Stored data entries
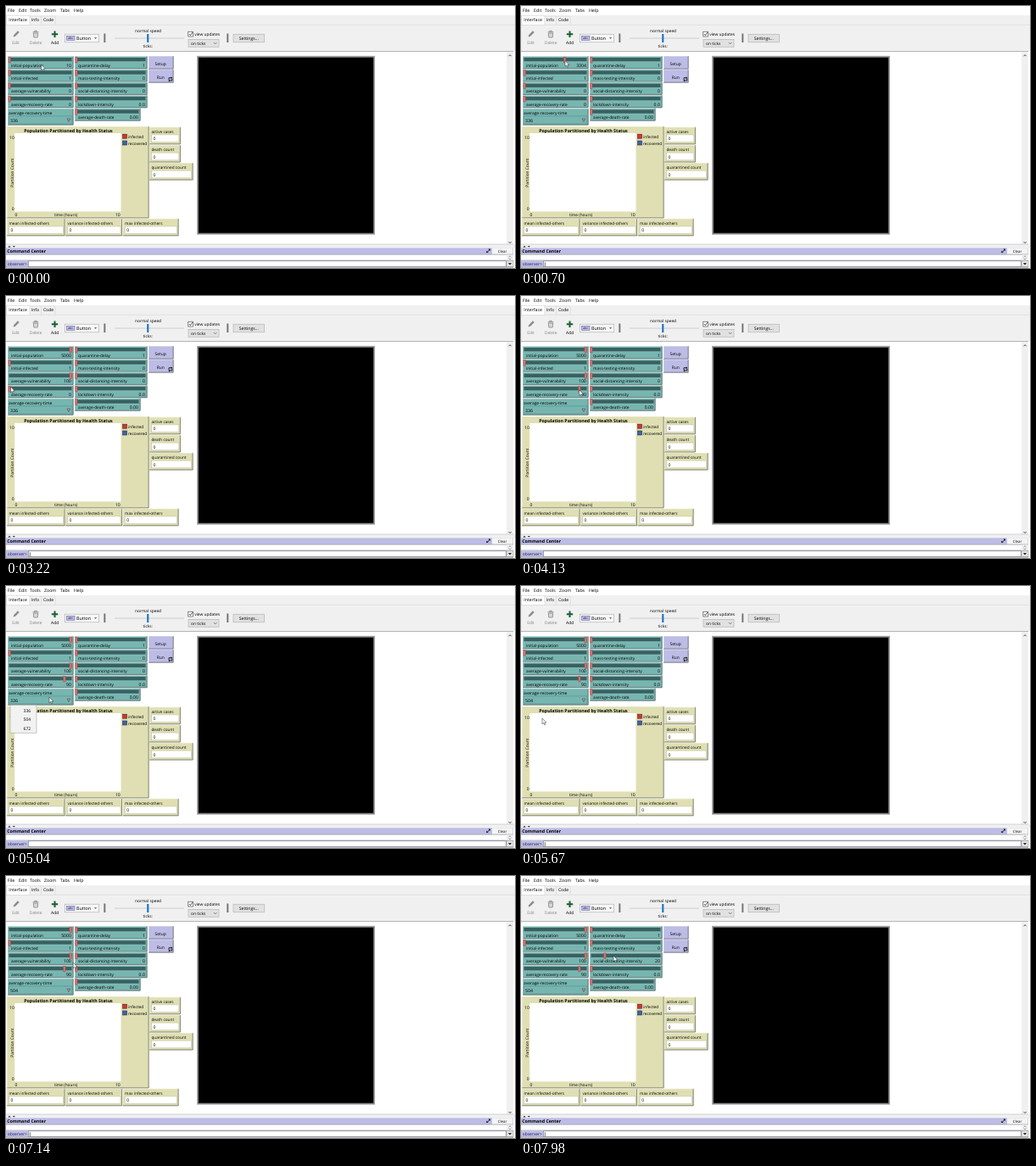
These frames come from a looping animation (600x309 px, 8000 ms). An HTML page:

```html
<!DOCTYPE html>
<html lang="en">
<head>
<meta charset="utf-8">
<title>Epidemic model interface</title>
<style>
html, body { margin: 0; width: 100%; height: 100%; overflow: hidden; background: #fff; }
svg { display: block; width: 100vw; height: 100vh; }
text { font-family: "Open Sans", "Noto Sans", sans-serif; text-rendering: geometricPrecision; white-space: pre; }
</style>
</head>
<body>
<svg id="stage" viewBox="0 0 600 309"></svg>
<script>
const TEAL = '#76b5b0', LILAC = '#bcbce6', SAND = '#dfdfb3', PANEL = '#f0f0f0';
const stage = document.getElementById('stage');

// Markup helpers; boxes are given by their edges.
const box = (x1, y1, x2, y2, fill, stroke) =>
  `<rect x="${x1}" y="${y1}" width="${x2 - x1}" height="${y2 - y1}" fill="${fill}"` +
  (stroke ? ` stroke="${stroke}" stroke-width=".6"` : '') + '/>';
const path = (d, stroke, width = .6, fill = 'none') =>
  `<path d="${d}" stroke="${stroke}" stroke-width="${width}" fill="${fill}"/>`;
const label = (x, y, str, size = 4.8, extra = '') =>
  `<text x="${x}" y="${y}" font-size="${size}" ${extra}>${str}</text>`;
const END = 'text-anchor="end"', MID = 'text-anchor="middle"', BOLD = 'font-weight="700"';
const arrow = (x, y, fill = '#444', r = 1.6, dir = 1) =>
  path(`M${x - r} ${y - dir * r / 2}h${2 * r}l${-r} ${dir * r}z`, 'none', 0, fill);
const raised = (x1, y1, x2, y2, fill) =>
  box(x1, y1, x2, y2, fill) +
  path(`M${x1} ${y2 - .4}H${x2 - .4}V${y1}`, '#6b6b6b', .8) +
  path(`M${x1 + .3} ${y2}V${y1 + .3}H${x2}`, '#fff8', .6);

function menuAndTabs() {
  const menu = [['File', 2], ['Edit', 15], ['Tools', 28], ['Zoom', 45], ['Tabs', 64], ['Help', 80]];
  return menu.map(([s, x]) => label(x, 7.4, s, 5.25)).join('') +
    box(0, 11, 600, 53.5, PANEL) + box(.5, 11.2, 28, 22.5, '#fff', '#d0d0d0') +
    path('M28 12H41.5V22M41.5 12H58V22M28 22.3H600', '#d4d4d4') +
    label(3.3, 18.4, 'Interface', 5.2) + label(29.8, 18.4, 'Info', 5.1) + label(43.9, 18.4, 'Code', 5.1) +
    path('M0 53.5H598', '#a5a5a5', .8);
}

function toolbar() {
  const gray = 'fill="#858585"';
  return path('M8.5 36.5l.8-2.6 4.6-4.6 1.8 1.8-4.6 4.6z', 'none', 0, '#8d8d8d') +
    label(11.5, 45, 'Edit', 4.9, `${MID} ${gray}`) +
    path('M31.5 30.8h7M33.7 30.5v-1.2h2.6v1.2M32.3 32h5.4l-.5 5h-4.4z', '#8d8d8d', .9) +
    path('M34 32.5v4M36 32.5v4', '#8d8d8d', .5) +
    label(35.2, 45, 'Delete', 4.9, `${MID} ${gray}`) +
    path('M57.5 29.5v7.4M53.8 33.2h7.4', '#17602f', 2) +
    label(57.6, 45, 'Add', 4.9, MID) +
    box(69.5, 33.2, 109.5, 42.8, '#f7f7f7', '#aaa') +
    box(71.3, 35.3, 81, 40.3, LILAC, '#6a6a9c') + label(76.1, 39.3, 'abc', 3.7, `${MID} fill="#26264a"`) +
    label(83, 39.9, 'Button', 5.4) + arrow(105.5, 38) +
    box(115.3, 32.5, 117.3, 43, '#777') +
    label(167.6, 30.5, 'normal speed', 4.8, MID) +
    box(128, 37.4, 210, 38.7, '#d6d6d6') + box(166.2, 33, 168.3, 43, '#1874c9') +
    label(167.2, 49.2, 'ticks:', 4.8, MID) +
    box(214.8, 30.2, 220.6, 36, '#fff', '#333') + path('M215.8 33l1.5 1.6 2.5-3.4', '#222', .8) +
    label(222.2, 34.8, 'view updates', 4.9) +
    box(215, 39.3, 251, 48.2, '#e1e1e1', '#adadad') + label(218, 45.5, 'on ticks', 4.9) +
    path('M244.8 43l1.8 1.8 1.8-1.8', '#555', .7) +
    box(260.3, 32.5, 262.3, 43, '#777') +
    box(268, 33.2, 304.5, 42.8, '#e1e1e1', '#adadad') + label(286.3, 39.8, 'Settings...', 5.1, MID);
}

function slider(id, x, y, right, name, value, origin) {
  return raised(x, y, right, y + 14.9, TEAL) +
    box(x + 1.5, y + 1.8, right - 2, y + 6.3, '#386060') +
    path(`M${x + 1.5} ${y + 6.5}H${right - 2}`, '#a8d3d0', .4) +
    `<g id="${id}-knob">${box(origin - 1, y + 1, origin + 1.2, y + 7.7, '#dc7472', '#ad5250')}</g>` +
    label(x + 4, y + 12.3, name) +
    label(right - 2.7, y + 12.3, value, 5.1, `${END} id="${id}-value"`);
}

function sliders() {
  const rowY = i => 59.2 + i * 15.35;
  const left = [['population', 'initial-population', 10], ['infected', 'initial-infected', 1],
    ['vulnerability', 'average-vulnerability', 0], ['recovery', 'average-recovery-rate', 0]];
  const right = [['delay', 'quarantine-delay', 1], ['testing', 'mass-testing-intensity', 0],
    ['distancing', 'social-distancing-intensity', 0], ['lockdown', 'lockdown-intensity', '0.0'],
    ['death', 'average-death-rate', '0.00']];
  return left.map(([id, name, v], i) => slider(id, 2, rowY(i), 79.5, name, v, 4)).join('') +
    right.map(([id, name, v], i) => slider(id, 81, rowY(i), i == 4 ? 158.5 : 166.5, name, v, 82.8)).join('');
}

function chooserAndButtons() {
  return raised(2, 121, 79.5, 140.5, TEAL) + label(3, 127.6, 'average-recovery-time', 4.95) +
    box(3.2, 129.9, 78, 139, TEAL, '#568d89') + label(5, 136.8, '336', 5.2, 'id="chosen"') +
    path('M72 133h3.8l-1.9 3.6z', '#7d4550', .7) +
    raised(168, 59, 197.5, 74.5, LILAC) + label(182.2, 69.5, 'Setup', 4.9, MID) +
    raised(168, 75, 197.5, 90.5, LILAC) + label(182.2, 85.5, 'Run', 4.9, MID) +
    path('M192 86.9v-2.2h3.3M195.8 85.7v2.2h-3.3', '#111', .9) +
    path('M194.6 83.2l1.6 1.5-1.6 1.5zM193 86.4l-1.6 1.5 1.6 1.5z', 'none', 0, '#111');
}

function plot() {
  return raised(1, 142, 168.5, 250.3, SAND) +
    label(73.5, 148.6, 'Population Partitioned by Health Status', 5.25, `${MID} ${BOLD}`) +
    box(10.2, 150, 135.5, 242.4, '#fff') +
    label(9.8, 157, '10', 5, END) + label(9.6, 241, '0', 5, END) +
    label(0, 0, 'Partition Count', 4.8, `${MID} transform="translate(8.8 196.7) rotate(-90)"`) +
    label(10.5, 248, '0', 5) + label(134.7, 248, '10', 5, END) + label(70.5, 248, 'time (hours)', 4.8, MID) +
    box(137.5, 151.2, 142.5, 156.2, '#df3026', '#333') + label(144, 155.8, 'infected') +
    box(137.5, 159, 142.5, 164, '#3a62b4', '#333') + label(144, 163.6, 'recovered');
}

const monitor = (x, y, right, name) =>
  raised(x, y, right, y + 20.4, SAND) + label(x + 2.4, y + 6.8, name, 4.75) +
  box(x + 2.6, y + 9.1, right - 2, y + 17.8, '#fff', '#c4c4a0') + label(x + 4.6, y + 15.6, '0', 5);

function monitors() {
  return monitor(169, 142.8, 205.8, 'active cases') + monitor(169, 164, 205.8, 'death count') +
    monitor(169, 185, 220.5, 'quarantined count') +
    monitor(1, 250.8, 69.5, 'mean infected-others') +
    monitor(70, 250.8, 137, 'variance infected-others') +
    monitor(137.6, 250.8, 203.5, 'max infected-others');
}

function viewAndConsole() {
  return box(225, 58.8, 435, 269.7, '#a6a6a6') + box(226, 59.8, 434, 268.7, '#7c7c7c') +
    box(227, 60.8, 433, 267.7, '#000') + box(590, 54, 598, 281, PANEL) +
    path('M592.5 59.2l1.6-1.6 1.6 1.6M592.5 278l1.6 1.6 1.6-1.6', '#333', .9) +
    box(0, 281, 600, 285.3, PANEL) + path('M0 281H598', '#bbb') +
    arrow(4, 283.7, '#222', 1.7, -1) + arrow(9.3, 283.7, '#222') +
    box(0, 285.3, 598, 293, LILAC) + label(1.2, 290.9, 'Command Center', 5.25, BOLD) +
    path('M567 290.5l3.2-3.2', '#111', 1) +
    path('M568.5 286.6h2.4V289zM566.3 288.7v2.4h2.4z', 'none', 0, '#111') +
    box(573, 285.3, 597.5, 292.7, '#f4f4f4') + label(585, 290.6, 'Clear', 4.4, MID) +
    path('M0 293.2H598M0 300H598', '#8f8f8f') + box(590, 293.5, 598, 299.8, PANEL) +
    path('M592.6 296l1.4-1.2 1.4 1.2M592.6 297.8l1.4 1.2 1.4-1.2', '#555') +
    box(0, 300.2, 598, 308, LILAC) + label(1.8, 305.9, 'observer&gt;', 4.9, 'fill="#1c1c50"') +
    box(26.3, 300.8, 589.5, 307.5, '#fff', '#6f6f78') + box(590, 300.5, 598, 307.8, '#e4e4e4', '#999') +
    arrow(594, 304.2, '#000', 2.1) + path('M0 308.2H598', '#777') +
    `<g id="caret">${path('M28.3 302.2V307', '#111')}</g>`;
}

function overlays() {
  const choices = ['336', '504', '672'].map((s, i) => label(20.5, 148.9 + i * 10.4, s, 5.1)).join('');
  return `<g id="popup">${box(5, 140.3, 36, 173.2, '#f2f2f2', '#a5a5a5')}${choices}</g>` +
    `<g id="cursor">${path('M0 0V6.8L1.6 5.4 2.7 7.8 3.7 7.3 2.7 5H4.8z', '#222', .5, '#fff')}</g>`;
}

stage.innerHTML = box(0, 0, 600, 309, '#fff') + menuAndTabs() + toolbar() + sliders() +
  chooserAndButtons() + plot() + monitors() + viewAndConsole() + overlays();

const LOOP = 8000, STEP = 70;
// Cursor stops: time, x, y.
const route = [[0, 41.5, 69], [280, 5, 64], [700, 52, 64.5], [1050, 76, 65], [1260, 76, 66],
  [1820, 5, 94], [1960, 5, 94], [2240, 26.3, 93.5], [2730, 76, 94], [2870, 74, 95],
  [3220, 5.5, 107], [3430, 5, 109], [4060, 69, 110], [4270, 68, 112], [4690, 51, 131],
  [5110, 51, 131], [5460, 25, 156], [5670, 25, 156], [6230, 42, 148], [6580, 60, 130],
  [7280, 84, 95], [7560, 84, 95], [7980, 109, 94]];
// Slider drags: time, value.
const drags = {
  population: { keys: [[280, 10], [700, 3304], [1050, 5000]], max: 5000, span: 72 },
  vulnerability: { keys: [[1960, 0], [2240, 31], [2730, 100]], max: 100, span: 72 },
  recovery: { keys: [[3430, 0], [4060, 90]], max: 100, span: 72 },
  distancing: { keys: [[7560, 0], [7980, 20]], max: 100, span: 80 }
};
const el = id => document.getElementById(id);

function sample(keys, t) {
  const next = keys.findIndex(k => k[0] > t);
  if (next === 0) return keys[0].slice(1);
  if (next < 0) return keys[keys.length - 1].slice(1);
  const a = keys[next - 1], b = keys[next], p = (t - a[0]) / (b[0] - a[0]);
  return a.slice(1).map((v, i) => v + (b[i + 1] - v) * p);
}

function draw(time) {
  const t = Math.floor(time % LOOP / STEP) * STEP;
  for (const [id, { keys, max, span }] of Object.entries(drags)) {
    const [value] = sample(keys, t);
    el(id + '-value').textContent = Math.round(value);
    el(id + '-knob').setAttribute('transform', `translate(${value / max * span} 0)`);
  }
  const [x, y] = sample(route, t);
  el('cursor').setAttribute('transform', `translate(${x} ${y})`);
  el('popup').style.display = t >= 4830 && t < 5600 ? '' : 'none';
  el('chosen').textContent = t < 5600 ? '336' : '504';
  el('caret').style.display = (t + 640) % 1200 < 600 ? '' : 'none';
}

let start;
function tick(now) {
  start ??= now;
  draw(now - start);
  requestAnimationFrame(tick);
}
draw(0);
requestAnimationFrame(tick);
</script>
</body>
</html>
```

Description of the task => Using the entries above, return each line in which the word "span" occurs.

Answer below =>
  population: { keys: [[280, 10], [700, 3304], [1050, 5000]], max: 5000, span: 72 },
  vulnerability: { keys: [[1960, 0], [2240, 31], [2730, 100]], max: 100, span: 72 },
  recovery: { keys: [[3430, 0], [4060, 90]], max: 100, span: 72 },
  distancing: { keys: [[7560, 0], [7980, 20]], max: 100, span: 80 }
  for (const [id, { keys, max, span }] of Object.entries(drags)) {
    el(id + '-knob').setAttribute('transform', `translate(${value / max * span} 0)`);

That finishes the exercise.